** YOUR GOAL **
From the line with "446Q112 382 185" through the line with "446L283 450M273 432L285", inclusive, return each line of the data below exactly and leave the rest out.

++++ DATA LISTING ++++

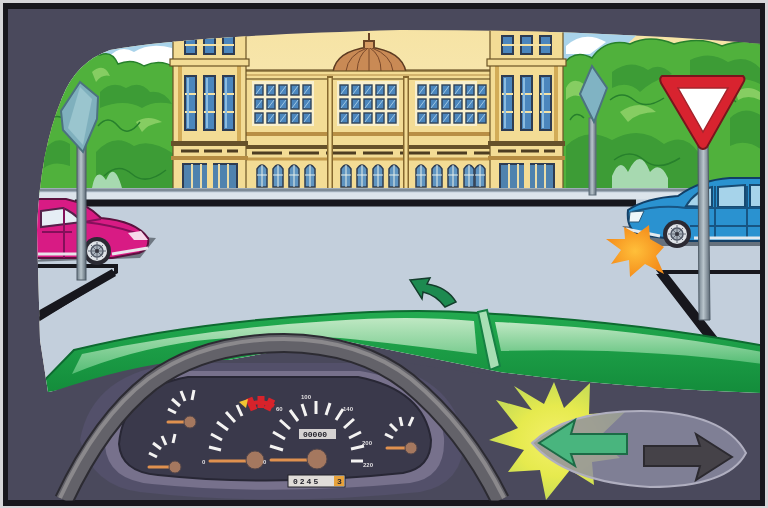
<!DOCTYPE html>
<html lang="en">
<head>
<meta charset="utf-8">
<title>Giving way at a junction</title>
<style>
:root{--cabin:#4a495c;--ink:#17171d;--road:#c3cfdc;--leaf:#50b13c;--leaf-dark:#27802c;--stone:#f3dc95;--stone-dark:#d2ac58;--glass:#4b86bd;--hood:#1d9c46;--hood-light:#8fd6a0;--pink:#d81b84;--blue:#2a92d0;--amber:#f9a11f;--lime:#e6ea4e;--steel:#8b9aa5;--dial:#3a394b}
html,body{margin:0;overflow:hidden;background:var(--cabin)}
svg{display:block}
.line{fill:none;stroke:var(--ink)}
.stone{fill:var(--stone);stroke:#6b5426;stroke-width:1.2}
.tick{fill:none;stroke:#f4f3f2;stroke-width:3}
.needle{fill:none;stroke:#e0914f;stroke-width:3;stroke-linecap:round}
.hub{fill:#a5785f;stroke:#55474a}
.digits{font:700 8px "Liberation Mono",monospace;fill:#26252e}
.scale{font:700 6px "Liberation Sans",sans-serif;fill:#e6e4e6}
</style>
</head>
<body>
<svg width="768" height="508" viewBox="0 0 768 508" role="img" aria-label="Driver's view of a junction with a give way sign, a pink car on the left and a blue car on the right">
<defs>
  <clipPath id="windscreen"><path d="M48 392L40 340L37 230Q40 150 62 98Q76 62 110 50Q180 36 400 30Q600 30 761 44V393Q620 388 500 372L340 340Z"/></clipPath>
  <linearGradient id="sky" x1="0" y1="0" x2="0" y2="1"><stop offset="0" stop-color="#f6e3a4"/><stop offset="1" stop-color="#fdf6da"/></linearGradient>
  <linearGradient id="metal"><stop offset="0" stop-color="#6c7b87"/><stop offset=".45" stop-color="#b9c5cc"/><stop offset="1" stop-color="#5d6a76"/></linearGradient>
  <linearGradient id="bonnet" x1="0" y1="0" x2="0" y2="1"><stop offset="0" stop-color="#23ab50"/><stop offset="1" stop-color="#128a39"/></linearGradient>
  <linearGradient id="shine" x1="0" y1="0" x2="0" y2="1"><stop offset="0" stop-color="#bfe8c3"/><stop offset="1" stop-color="#56bd75"/></linearGradient>
  <radialGradient id="flash"><stop offset="0" stop-color="#f4f06a"/><stop offset=".6" stop-color="#e6ea4e"/><stop offset="1" stop-color="#c9dd55"/></radialGradient>
  <radialGradient id="spark"><stop offset="0" stop-color="#ffbf3a"/><stop offset="1" stop-color="#f58f1c"/></radialGradient>
  <g id="pane"><rect width="8" height="10" fill="var(--glass)" stroke="#30435a" stroke-width="1.4"/><path d="M1 9L7 1" stroke="#9fc8e4"/></g>
  <g id="pane-row"><use href="#pane"/><use href="#pane" x="12"/><use href="#pane" x="24"/><use href="#pane" x="36"/><use href="#pane" x="48"/></g>
  <g id="pane-block"><rect x="-3" y="-4" width="62" height="45" fill="#f8f0cf"/><use href="#pane-row"/><use href="#pane-row" y="14"/><use href="#pane-row" y="28"/></g>
  <g id="tall-window"><rect width="11" height="54" fill="var(--glass)" stroke="#2e3c52" stroke-width="2"/><path d="M0 18H11M0 36H11" stroke="#f3e2a6" stroke-width="2"/><path d="M3 2V52" stroke="#8bbce0" stroke-width="2"/></g>
  <g id="arch"><path d="M0 23V5Q5 -3 10 5V23Z" fill="#5f94c0" stroke="#2e3c52" stroke-width="1.5"/><path d="M5 1V23M0 11H10" stroke="#e7efe9"/></g>
  <g id="arches"><use href="#arch"/><use href="#arch" x="16"/><use href="#arch" x="32"/><use href="#arch" x="48"/></g>
  <g id="tower">
    <rect class="stone" width="73" height="160"/>
    <path d="M7 36V112M66 36V112" stroke="var(--stone-dark)" stroke-width="4"/>
    <g fill="var(--glass)" stroke="#2e3c52" stroke-width="2"><rect x="12" y="6" width="11" height="18"/><rect x="31" y="6" width="11" height="18"/><rect x="50" y="6" width="11" height="18"/></g>
    <path d="M12 15H61" stroke="#f3e2a6" stroke-width="2"/>
    <rect class="stone" x="-3" y="29" width="79" height="7"/>
    <use href="#tall-window" x="12" y="46"/><use href="#tall-window" x="31" y="46"/><use href="#tall-window" x="50" y="46"/>
    <rect x="-2" y="111" width="77" height="5" fill="#66512a"/>
    <path d="M8 121H65" stroke="#4d3d22" stroke-width="3" stroke-dasharray="18 5"/>
    <rect x="-2" y="126" width="77" height="4" fill="#b58c42"/>
    <path d="M10 134H64V159H10Z" fill="#4f82ae" stroke="#2e3c52" stroke-width="2"/>
    <path d="M19 134V159M28 134V159M46 134V159M55 134V159" stroke="#eadca9" stroke-width="2"/><path d="M37 132V160" stroke="var(--stone)" stroke-width="6"/>
  </g>
  <g id="wheel"><circle r="14" fill="#2b2a33"/><circle r="10" fill="#dfe3e8"/><circle r="6" fill="#aab3bd" stroke="#505766" stroke-width="1.5"/><path d="M-9 0H9M0 -9V9M-6 -6L6 6M6 -6L-6 6" stroke="#646c79"/><circle r="2" fill="#33343e"/></g>
  <path id="arrow" d="M0 0L36 -23L32 -9H88V11H32L36 23Z"/>
</defs>

<rect width="768" height="508" fill="#d5d5d8"/>
<rect x="3" y="3" width="762" height="503" fill="var(--ink)"/>
<rect x="8" y="9" width="753" height="491" fill="var(--cabin)"/>

<g id="view" clip-path="url(#windscreen)">
  <rect x="30" y="25" width="740" height="370" fill="url(#sky)"/>
  <path d="M60 100V40H175V90ZM556 32H640L600 70H556Z" fill="#a9d3ea"/>
  <path d="M108 58Q120 44 134 52Q150 42 172 48V64L146 68L120 66ZM566 46Q584 30 606 42L590 54H566Z" fill="#fff"/>

  <g id="trees" stroke="var(--leaf-dark)" stroke-width="1.5">
    <path d="M30 195V120Q46 84 72 76Q80 52 100 55Q112 50 118 64Q132 58 144 66Q160 58 176 68V195Z" fill="var(--leaf)"/>
    <path d="M562 195V66Q574 48 592 58Q606 38 630 44Q650 34 674 44Q700 36 722 46Q742 38 770 46V195Z" fill="var(--leaf)"/>
    <g fill="#3d9c36" stroke="none">
      <path d="M100 92Q112 80 126 88Q140 80 150 92Q164 90 172 104Q154 100 142 108Q124 98 100 108ZM44 150Q56 134 70 144V166Q54 160 44 168ZM96 152Q114 132 134 146Q150 138 174 154V188H96Z"/>
      <path d="M612 72Q630 58 648 70Q660 62 672 74Q650 82 640 92Q628 80 612 88ZM690 60Q710 50 728 62Q746 54 760 68V84Q740 74 722 84Q710 72 690 78ZM566 146Q586 126 612 140Q640 124 664 144Q684 132 698 152V190H566ZM730 118Q744 104 762 116V150Q746 138 730 146Z"/>
    </g>
    <g fill="#86cd62" stroke="none"><path d="M92 72Q104 62 110 76Q102 74 96 82ZM136 122Q148 114 162 122Q148 124 142 132ZM566 88Q572 76 584 84V98Q574 92 566 100ZM620 112Q640 98 656 112Q638 112 628 122ZM736 92Q748 84 760 92V100Q748 94 738 100Z"/></g>
    <path d="M98 126Q108 114 118 126T140 122M46 122Q56 112 66 120M104 176Q118 162 132 174T166 170M610 100Q622 90 634 100T664 98M614 160Q630 148 644 160T680 158M712 100Q724 90 736 102M570 120Q576 110 584 118" fill="none"/>
    <path d="M612 176Q620 156 628 172Q640 146 650 172Q660 160 668 178V190H612ZM92 188Q96 166 106 180Q114 160 122 188Z" fill="#a7d9b0" stroke="none"/>
  </g>

  <g id="palace">
    <rect class="stone" x="240" y="70" width="256" height="120"/>
    <path d="M333 72Q336 51 369 47Q402 51 406 72Z" fill="#c98a55" stroke="#5e3c22" stroke-width="1.5"/>
    <path d="M346 71Q348 55 367 48M357 71Q358 55 368 48M369 71V48M381 71Q381 55 370 48M393 71Q391 55 372 48" fill="none" stroke="#79482a"/>
    <path d="M364 48V41H374V48M369 41V33" stroke="#6b4527" stroke-width="2" fill="#d69b63"/>
    <rect class="stone" x="240" y="71" width="256" height="8"/>
    <path d="M242 75H494" stroke="#b28a45"/>
    <use href="#pane-block" x="255" y="85"/><use href="#pane-block" x="340" y="85"/><use href="#pane-block" x="418" y="85"/>
    <use href="#pane" x="478" y="85"/><use href="#pane" x="478" y="99"/><use href="#pane" x="478" y="113"/>
    <path d="M240 134H496" stroke="#b98f45" stroke-width="4"/>
    <path d="M240 147H496" stroke="#66512a" stroke-width="4"/>
    <path d="M252 153H490" stroke="#4d3d22" stroke-width="3" stroke-dasharray="30 7"/>
    <path d="M240 159H496" stroke="#c39b4d" stroke-width="3"/>
    <use href="#arches" x="257" y="164"/><use href="#arches" x="341" y="164"/><use href="#arches" x="416" y="164"/><use href="#arch" x="475" y="164"/>
    <path d="M330 76V190M406 76V190" stroke="#86682e" stroke-width="6"/><path d="M330 78V190M406 78V190" stroke="#f3dc95" stroke-width="3"/>
    <use href="#tower" x="173" y="30"/><use href="#tower" x="490" y="30"/>
  </g>

  <g id="junction">
    <rect x="30" y="188" width="740" height="205" fill="var(--road)"/>
    <path d="M30 190H770" stroke="#7d8a96" stroke-width="3"/>
    <path d="M30 196H770" stroke="#dce4eb" stroke-width="7"/>
    <path d="M75 203H636" stroke="var(--ink)" stroke-width="7"/>
    <path d="M30 266H116V272L36 321M768 272H660L714 341" class="line" stroke-width="4"/>
    <path d="M112 269L116 276L36 322V312ZM656 274H668L718 338L709 343Z" fill="var(--ink)"/>
  </g>

  <g id="pink-car">
    <path d="M30 262L140 258L156 238L128 236Z" fill="#6f7882"/>
    <path d="M30 199H66Q86 203 101 218Q136 221 148 238Q150 249 139 253L112 258H30Z" fill="var(--pink)" stroke="#5c123f" stroke-width="2"/>
    <path d="M41 211L63 208Q73 212 82 222L41 227Z" fill="#e6eef5" stroke="#55214a" stroke-width="2"/>
    <path d="M64 208V258M42 232H72M101 219L84 222Q112 225 136 233" fill="none" stroke="#84105a" stroke-width="2"/>
    <path d="M128 233L141 231L148 240L134 240Z" fill="#f6d9ea"/>
    <path d="M38 254H82M112 254L148 248" stroke="#e9e3ea" stroke-width="3"/>
    <use href="#wheel" x="97" y="251"/>
  </g>

  <g id="blue-car">
    <path d="M622 226L650 246H768V236Z" fill="#66717d"/>
    <path d="M628 210Q646 198 678 196Q700 180 730 178H770V241H690L640 235Q626 230 628 210Z" fill="var(--blue)" stroke="#123f66" stroke-width="2"/>
    <path d="M686 206Q696 190 712 187V207ZM718 187L745 185V207H718ZM750 185H768V207H750Z" fill="#a6d3ea" stroke="#174a72" stroke-width="2"/>
    <path d="M715 186V239M747 186V239M632 212Q660 204 686 208H768M690 226H768" fill="none" stroke="#175583" stroke-width="2"/>
    <path d="M630 212L644 211L639 222L629 222Z" fill="#eef6fa" stroke="#285676"/>
    <path d="M626 229L660 236M694 238H768" stroke="#e2e9ef" stroke-width="3"/>
    <use href="#wheel" x="677" y="234"/>
  </g>

  <g id="left-sign"><rect x="77" y="145" width="9" height="135" fill="url(#metal)" stroke="#4e5b66"/><path d="M80 82L98 97L97 119L83 152L63 130L61 111Z" fill="#7fb0bd" stroke="#4c7280" stroke-width="2"/><path d="M80 87L92 99L83 145L68 128Z" fill="#9ac5ce"/></g>
  <g id="far-sign"><rect x="589" y="118" width="7" height="77" fill="url(#metal)" stroke="#5d6c78"/><path d="M592 66L607 88L594 122L580 94Z" fill="#80b3c3" stroke="#4c7280" stroke-width="2"/></g>
  <g id="give-way-sign"><path d="M698 144H708L710 320H699Z" fill="url(#metal)" stroke="#4e5b66"/><path d="M662 76H743Q746 79 743 83L707 147Q703 151 699 147L661 83Q659 78 662 76Z" fill="#d8232f" stroke="#78151c" stroke-width="2"/><path d="M678 88H728L703 132Z" fill="#fff" stroke="#a5242c" stroke-width="1.5"/></g>

  <path id="blue-car-indicator" d="M630 277L629 260L611 264L621 250L606 239L625 239L624 227L637 234L649 225L650 239L664 247L656 256L664 274L645 264Z" fill="url(#spark)"/>

  <path id="route-arrow" d="M410 280L430 278L427 284Q447 287 456 302L445 307Q436 295 423 292L422 299Z" fill="#1d8a50" stroke="#143d2c" stroke-width="1.5"/>

  <g id="bonnet-panel">
    <path d="M30 395L74 350Q180 324 320 315Q410 308 480 313Q640 322 770 347V400H30Z" fill="url(#bonnet)" stroke="#0d6a30" stroke-width="2"/>
    <path d="M82 354Q200 329 330 321Q410 315 474 321L477 354Q400 344 340 338Q260 333 195 341Q130 350 72 374Z" fill="url(#shine)"/>
    <path d="M495 322Q630 328 762 352V364Q640 347 501 351Z" fill="url(#shine)"/>
    <path d="M478 312L487 310L500 366L490 370Z" fill="#a8dfb4" stroke="#168143" stroke-width="2"/>
  </g>
</g>

<g id="dashboard">
  <path d="M48 393Q130 365 190 360H390Q540 386 761 394V500H8V393Z" fill="var(--cabin)"/>
  <path d="M80 440Q92 372 180 363H370Q452 374 464 438Q464 484 420 492Q270 507 140 492Q92 486 80 440Z" fill="#53506a"/>
  <path d="M105 446Q112 382 185 371H360Q438 384 444 438Q446 478 410 483Q270 496 152 484Q108 480 105 446Z" fill="#77718c"/>
  <path d="M119 444Q124 388 188 377H358Q424 390 431 440Q431 468 403 473Q270 487 158 475Q121 472 119 444Z" fill="var(--dial)" stroke="#282735" stroke-width="2"/>
  <g id="fuel-gauge"><path class="tick" d="M168 409L176 413M172 399L180 406M181 391L185 401M194 390L192 400"/><path class="needle" d="M168 422H190"/><circle class="hub" cx="190" cy="422" r="6"/></g>
  <g id="temperature-gauge"><path class="tick" d="M149 453L157 457M153 443L161 449M162 436L166 445M175 434L173 443"/><path class="needle" d="M149 467H174"/><circle class="hub" cx="175" cy="467" r="6"/></g>
  <g id="oil-gauge"><path class="tick" d="M385 434L393 438M390 424L397 431M400 417L402 426M413 417L409 426"/><path class="needle" d="M387 448H411"/><circle class="hub" cx="411" cy="448" r="6"/></g>
  <g id="rev-counter"><path class="tick" d="M209 447L221 450M211 434L222 440M217 422L228 430M226 412L235 422M237 405L242 416"/><path d="M249 398L254 410M261 396V408M272 399L267 410" stroke="#d7232b" stroke-width="7"/><path d="M248 405Q261 399 274 406" fill="none" stroke="#d7232b" stroke-width="4"/><path d="M239 402L248 399L246 408Z" fill="#f1c633"/><path class="needle" d="M210 461H254"/><circle class="hub" cx="255" cy="460" r="9"/><text class="scale" x="202" y="464">0</text></g>
  <g id="speedometer"><path class="tick" d="M270 446L283 450M273 432L285 439M280 420L290 429M290 410L298 421M302 404L306 416M316 401V414M330 403L326 415M343 409L336 420M354 419L344 428M361 432L349 438M364 446L351 449M363 461H351"/><path class="needle" d="M271 460H317"/><circle class="hub" cx="317" cy="459" r="10"/><text class="scale" x="263" y="464">0</text><text class="scale" x="276" y="411">60</text><text class="scale" x="301" y="399">100</text><text class="scale" x="343" y="411">140</text><text class="scale" x="362" y="445">200</text><text class="scale" x="363" y="467">220</text>
  <rect x="299" y="429" width="37" height="10" fill="#d5d2d2"/><text class="digits" x="303" y="437">00000</text></g>
  <g id="odometer"><rect x="288" y="475" width="57" height="12" fill="#e1ddd9" stroke="#25242d"/><rect x="334" y="476" width="10" height="10" fill="#e9a33b"/><text class="digits" x="293" y="484" letter-spacing="2">0245</text><text class="digits" x="337" y="484">3</text></g>
</g>

<g id="steering-wheel" fill="none">
  <path d="M64 500Q101 421 151 382Q204 343 284 343Q360 344 408 382Q465 429 500 500" stroke="#2c2b32" stroke-width="20"/>
  <path d="M64 500Q101 421 151 382Q204 343 284 343Q360 344 408 382Q465 429 500 500" stroke="#636269" stroke-width="16"/>
  <path d="M60 498Q97 418 148 379Q203 339 284 339Q361 340 411 379Q468 426 504 498" stroke="#8b898c" stroke-width="4"/>
</g>

<g id="turn-signal">
  <path d="M554 382L564 408L590 383L589 414L625 412L598 438L620 458L592 462L594 485L570 470L546 500L540 470L508 472L524 450L489 440L518 428L496 400L532 410L514 386L544 404Z" fill="url(#flash)"/>
  <path d="M532 443Q566 411 641 411Q724 412 746 453Q728 487 650 487Q566 482 532 443Z" fill="#8d8ca4" fill-opacity=".8" stroke="#b0afc0" stroke-width="2"/>
  <use href="#arrow" x="539" y="443" fill="#49b57e" stroke="#1c6b46" stroke-width="2"/>
  <use href="#arrow" transform="translate(732 457) rotate(180)" fill="#454248" stroke="#2c2a30" stroke-width="2"/>
</g>
<rect x="5.5" y="6" width="757" height="497" class="line" stroke-width="5"/>
</svg>
</body>
</html>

++++

** FINISHED EXERCISE **
  <path d="M105 446Q112 382 185 371H360Q438 384 444 438Q446 478 410 483Q270 496 152 484Q108 480 105 446Z" fill="#77718c"/>
  <path d="M119 444Q124 388 188 377H358Q424 390 431 440Q431 468 403 473Q270 487 158 475Q121 472 119 444Z" fill="var(--dial)" stroke="#282735" stroke-width="2"/>
  <g id="fuel-gauge"><path class="tick" d="M168 409L176 413M172 399L180 406M181 391L185 401M194 390L192 400"/><path class="needle" d="M168 422H190"/><circle class="hub" cx="190" cy="422" r="6"/></g>
  <g id="temperature-gauge"><path class="tick" d="M149 453L157 457M153 443L161 449M162 436L166 445M175 434L173 443"/><path class="needle" d="M149 467H174"/><circle class="hub" cx="175" cy="467" r="6"/></g>
  <g id="oil-gauge"><path class="tick" d="M385 434L393 438M390 424L397 431M400 417L402 426M413 417L409 426"/><path class="needle" d="M387 448H411"/><circle class="hub" cx="411" cy="448" r="6"/></g>
  <g id="rev-counter"><path class="tick" d="M209 447L221 450M211 434L222 440M217 422L228 430M226 412L235 422M237 405L242 416"/><path d="M249 398L254 410M261 396V408M272 399L267 410" stroke="#d7232b" stroke-width="7"/><path d="M248 405Q261 399 274 406" fill="none" stroke="#d7232b" stroke-width="4"/><path d="M239 402L248 399L246 408Z" fill="#f1c633"/><path class="needle" d="M210 461H254"/><circle class="hub" cx="255" cy="460" r="9"/><text class="scale" x="202" y="464">0</text></g>
  <g id="speedometer"><path class="tick" d="M270 446L283 450M273 432L285 439M280 420L290 429M290 410L298 421M302 404L306 416M316 401V414M330 403L326 415M343 409L336 420M354 419L344 428M361 432L349 438M364 446L351 449M363 461H351"/><path class="needle" d="M271 460H317"/><circle class="hub" cx="317" cy="459" r="10"/><text class="scale" x="263" y="464">0</text><text class="scale" x="276" y="411">60</text><text class="scale" x="301" y="399">100</text><text class="scale" x="343" y="411">140</text><text class="scale" x="362" y="445">200</text><text class="scale" x="363" y="467">220</text>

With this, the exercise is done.